Two global home appliance giants — one a foreign company — were able to settle more than 20 intellectual property disputes through mediation by a Chinese court.
The settlement through the Intellectual Property Court with the Supreme People's Court, China's top court, played a crucial role in solving the conflict and demonstrated Chinese judicial endeavors in protecting IP rights, according to the companies.
Dissatisfied with a lower court ruling, Dyson, a world-renowned manufacturer of household appliances that originated in the United Kingdom, appealed to the SPC last year, claiming that its patent for a vacuum cleaner had been infringed by Dreame, an intelligent technology company in Suzhou, Jiangsu province.
The SPC's IP Court said in a statement that its panel reached a consensus after carrying out sufficient inquiries, investigations and technical comparisons of the patent, which resulted in a final judgement.
The collegiate bench, however, did not announce details of the verdict, which entailed over 20 civil and administrative IP lawsuits — not only in China, but also in European countries such as Germany.
"Both litigants are well-positioned enterprises, each with a technical research and legal team, and have their own expectations and evaluations for each dispute," said Ke Xuning, the judge responsible for hearing the case.
He said that if the court handed down its own ruling, it would not be able to substantially end the conflict between the parties, and it might even intensify their problem or produce more disputes, he explained.
In his view, such perennial disputes take lots of manpower, material resources and financial costs for the enterprises.
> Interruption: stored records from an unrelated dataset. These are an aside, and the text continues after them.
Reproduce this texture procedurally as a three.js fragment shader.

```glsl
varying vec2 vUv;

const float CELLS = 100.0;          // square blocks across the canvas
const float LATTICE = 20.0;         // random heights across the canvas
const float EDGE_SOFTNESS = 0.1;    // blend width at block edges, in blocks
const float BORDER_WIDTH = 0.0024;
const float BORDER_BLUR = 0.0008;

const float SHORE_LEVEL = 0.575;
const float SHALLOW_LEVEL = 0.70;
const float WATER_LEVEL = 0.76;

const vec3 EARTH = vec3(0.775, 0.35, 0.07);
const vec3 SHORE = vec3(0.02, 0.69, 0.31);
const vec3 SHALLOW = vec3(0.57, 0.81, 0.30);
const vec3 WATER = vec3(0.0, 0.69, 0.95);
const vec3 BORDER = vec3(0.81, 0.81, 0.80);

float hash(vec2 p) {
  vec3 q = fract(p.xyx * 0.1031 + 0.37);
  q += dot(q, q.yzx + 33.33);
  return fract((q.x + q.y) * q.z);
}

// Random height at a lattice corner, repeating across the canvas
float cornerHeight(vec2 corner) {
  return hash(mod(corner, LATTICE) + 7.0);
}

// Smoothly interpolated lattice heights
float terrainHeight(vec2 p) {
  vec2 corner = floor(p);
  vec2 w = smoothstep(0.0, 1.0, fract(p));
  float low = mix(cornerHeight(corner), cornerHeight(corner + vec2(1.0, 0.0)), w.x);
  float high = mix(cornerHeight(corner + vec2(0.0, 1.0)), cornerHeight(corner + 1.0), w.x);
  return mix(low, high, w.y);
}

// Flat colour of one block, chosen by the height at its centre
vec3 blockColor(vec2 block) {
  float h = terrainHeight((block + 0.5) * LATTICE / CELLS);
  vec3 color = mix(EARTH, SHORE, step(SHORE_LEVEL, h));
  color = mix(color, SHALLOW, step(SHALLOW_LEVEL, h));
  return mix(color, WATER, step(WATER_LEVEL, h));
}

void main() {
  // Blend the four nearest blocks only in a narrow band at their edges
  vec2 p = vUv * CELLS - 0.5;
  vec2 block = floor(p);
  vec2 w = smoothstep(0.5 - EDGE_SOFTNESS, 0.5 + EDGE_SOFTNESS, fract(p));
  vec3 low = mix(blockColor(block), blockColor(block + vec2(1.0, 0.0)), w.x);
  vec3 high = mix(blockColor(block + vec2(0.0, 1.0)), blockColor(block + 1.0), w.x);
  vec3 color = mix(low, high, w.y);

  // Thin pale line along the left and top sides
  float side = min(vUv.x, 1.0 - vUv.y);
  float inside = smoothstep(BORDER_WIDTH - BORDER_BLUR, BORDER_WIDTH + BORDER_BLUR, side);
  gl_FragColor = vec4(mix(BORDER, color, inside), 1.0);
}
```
Once a company's product is identified as an infringement, its related sales profits will likely be the basis of compensation, bringing uncertainty to business decisions, he said.
Therefore, he said, the panel decided to help the two litigants solve the root of the conflict, making them realize the importance of technological innovation and fair competition.
It set up a platform for the pair to communicate with each other, acting as a third-party to mediate and guide them to look at the overall development and long-term benefits while focusing on their own interests.
The solution was welcomed by the companies.
"There is no doubt about the determination of protecting IP rights," said Miao Gujin, lawyer for Dreame. "But we would rather find a good way to thoroughly solve the conflict as soon as possible."
Wu Xiaoqu, lawyer for Dyson, also lauded the IP Court's move, saying that the judge was patient and professional during the mediation, asking both sides to consider their conflict comprehensively and calmly.
After repeated communications between the panel and the litigants as well as negotiations between the companies, the two companies signed a settlement agreement on the case heard by the IP Court and other disputes around the world in May.
The two sides agreed that they will first fully communicate and negotiate, rather than directly initiate lawsuits, if meeting patent-related problems, or they will focus more on businesses.
Dyson highlighted the significant role of the mediation in solving the disputes.
"It gave my client a new understanding of the Chinese court," Wu said, adding that the IP Court's settlement this time has proved that it's possible to keep interests at a lower economic cost and with less business pressure.
Dreame also said that the settlement was made based on long-term interests of both sides, and it has helped root out the conflict between the pair.
In recent years, Chinese courts have seen a rapidly growing IP cases involving foreign affairs, with more overseas litigants who have preferred to choose Chinese courts to solve their disputes, according to the SPC.
Data released by the top court in April showed that courts nationwide concluded about 9,000 foreign-related IP lawsuits last year, and judges have always upheld the principle of giving equal protection to litigants, no matter where they come from.
Every court has been required to respect international conventions during case handling, trying their best to serve high-quality opening-up and create a sound business environment by rule of law, the top court added.